(Source texts of formatted documents)
>>>
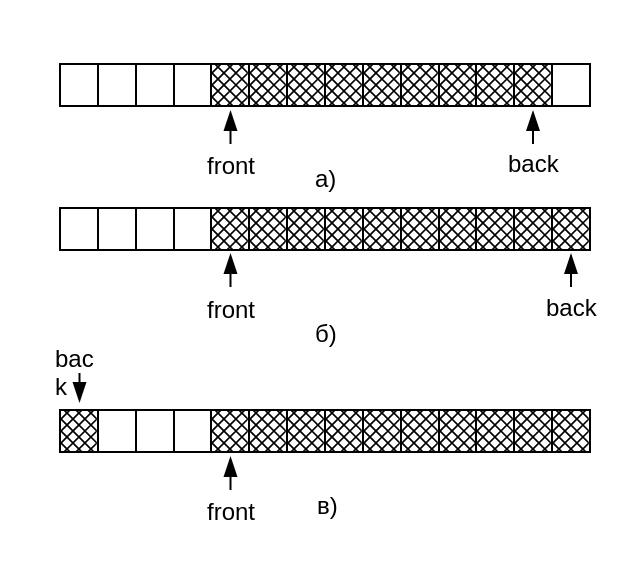
<!DOCTYPE html>
<html lang="ru">
<head>
<meta charset="utf-8">
<title>front / back</title>
<style>
:root { --ink: #000; --paper: #fff; }
* { box-sizing: border-box; }
html, body { margin: 0; overflow: hidden; }
.diagram {
  position: relative; width: 643px; height: 567px; overflow: hidden;
  background: var(--paper); color: var(--ink);
  font: 24px/28px "Liberation Sans", Arial, sans-serif;
}
.defs { position: absolute; width: 0; height: 0; }
.buffer {
  position: absolute; left: 59px; width: 532px; height: 44px;
  display: grid; grid-template-columns: repeat(14, 1fr);
  border: solid var(--ink); border-width: 2px 0 2px 2px;
}
.cell { border-right: 2px solid var(--ink); overflow: hidden; min-width: 0; }
.cell svg { display: block; width: 100%; height: 100%; }
.label { position: absolute; white-space: nowrap; }
.wrapped { width: 42px; white-space: normal; }
.arrows { position: absolute; left: 0; top: 0; }
.row-a { top: 63px; }
.row-b { top: 207px; }
.row-c { top: 409px; }
</style>
</head>
<body>
<main class="diagram">
  <svg class="defs" aria-hidden="true">
    <defs>
      <symbol id="hatch" viewBox="0 0 36 40" preserveAspectRatio="none">
        <path d="M-2 10L10 -2M-2 22L22 -2M-2 34L34 -2M-2 46L46 -2M10 46L46 10M22 46L46 22M34 46L46 34M26 -2L38 10M14 -2L38 22M2 -2L38 34M-2 6L38 46M-2 18L26 46M-2 30L14 46" fill="none" stroke="#000" stroke-width="1.7"/>
      </symbol>
      <g id="pointer">
        <path d="M0 18V34" stroke="#000" stroke-width="2"/>
        <polygon points="0,0 7,21 -7,21"/>
      </g>
    </defs>
  </svg>

  <div class="buffer row-a">
    <div class="cell"></div><div class="cell"></div><div class="cell"></div><div class="cell"></div>
    <div class="cell"><svg><use href="#hatch"/></svg></div>
    <div class="cell"><svg><use href="#hatch"/></svg></div>
    <div class="cell"><svg><use href="#hatch"/></svg></div>
    <div class="cell"><svg><use href="#hatch"/></svg></div>
    <div class="cell"><svg><use href="#hatch"/></svg></div>
    <div class="cell"><svg><use href="#hatch"/></svg></div>
    <div class="cell"><svg><use href="#hatch"/></svg></div>
    <div class="cell"><svg><use href="#hatch"/></svg></div>
    <div class="cell"><svg><use href="#hatch"/></svg></div>
    <div class="cell"></div>
  </div>
  <span class="label" style="left:207px;top:152px">front</span>
  <span class="label" style="left:508px;top:150px">back</span>
  <span class="label" style="left:315px;top:165px">а)</span>

  <div class="buffer row-b">
    <div class="cell"></div><div class="cell"></div><div class="cell"></div><div class="cell"></div>
    <div class="cell"><svg><use href="#hatch"/></svg></div>
    <div class="cell"><svg><use href="#hatch"/></svg></div>
    <div class="cell"><svg><use href="#hatch"/></svg></div>
    <div class="cell"><svg><use href="#hatch"/></svg></div>
    <div class="cell"><svg><use href="#hatch"/></svg></div>
    <div class="cell"><svg><use href="#hatch"/></svg></div>
    <div class="cell"><svg><use href="#hatch"/></svg></div>
    <div class="cell"><svg><use href="#hatch"/></svg></div>
    <div class="cell"><svg><use href="#hatch"/></svg></div>
    <div class="cell"><svg><use href="#hatch"/></svg></div>
  </div>
  <span class="label" style="left:207px;top:296px">front</span>
  <span class="label" style="left:546px;top:294px">back</span>
  <span class="label" style="left:315px;top:320px">б)</span>

  <span class="label wrapped" style="left:55px;top:345px">bac<br>k</span>
  <div class="buffer row-c">
    <div class="cell"><svg><use href="#hatch"/></svg></div>
    <div class="cell"></div><div class="cell"></div><div class="cell"></div>
    <div class="cell"><svg><use href="#hatch"/></svg></div>
    <div class="cell"><svg><use href="#hatch"/></svg></div>
    <div class="cell"><svg><use href="#hatch"/></svg></div>
    <div class="cell"><svg><use href="#hatch"/></svg></div>
    <div class="cell"><svg><use href="#hatch"/></svg></div>
    <div class="cell"><svg><use href="#hatch"/></svg></div>
    <div class="cell"><svg><use href="#hatch"/></svg></div>
    <div class="cell"><svg><use href="#hatch"/></svg></div>
    <div class="cell"><svg><use href="#hatch"/></svg></div>
    <div class="cell"><svg><use href="#hatch"/></svg></div>
  </div>
  <span class="label" style="left:207px;top:498px">front</span>
  <span class="label" style="left:317px;top:492px">в)</span>

  <svg class="arrows" width="643" height="567" viewBox="0 0 643 567" aria-hidden="true">
    <use href="#pointer" x="230.5" y="110"/>
    <use href="#pointer" x="533" y="110"/>
    <use href="#pointer" x="230.5" y="253"/>
    <use href="#pointer" x="571" y="253"/>
    <use href="#pointer" x="230.5" y="456"/>
    <path d="M79.5 373V386" stroke="#000" stroke-width="2"/>
    <polygon points="79.5,403 72.5,382 86.5,382"/>
  </svg>
</main>
</body>
</html>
<<<
§ How to complete this task:
Filter the records for the string "html" and copy every line that holds it.

§ Finished exercise:
<!DOCTYPE html>
<html lang="ru">
html, body { margin: 0; overflow: hidden; }
</html>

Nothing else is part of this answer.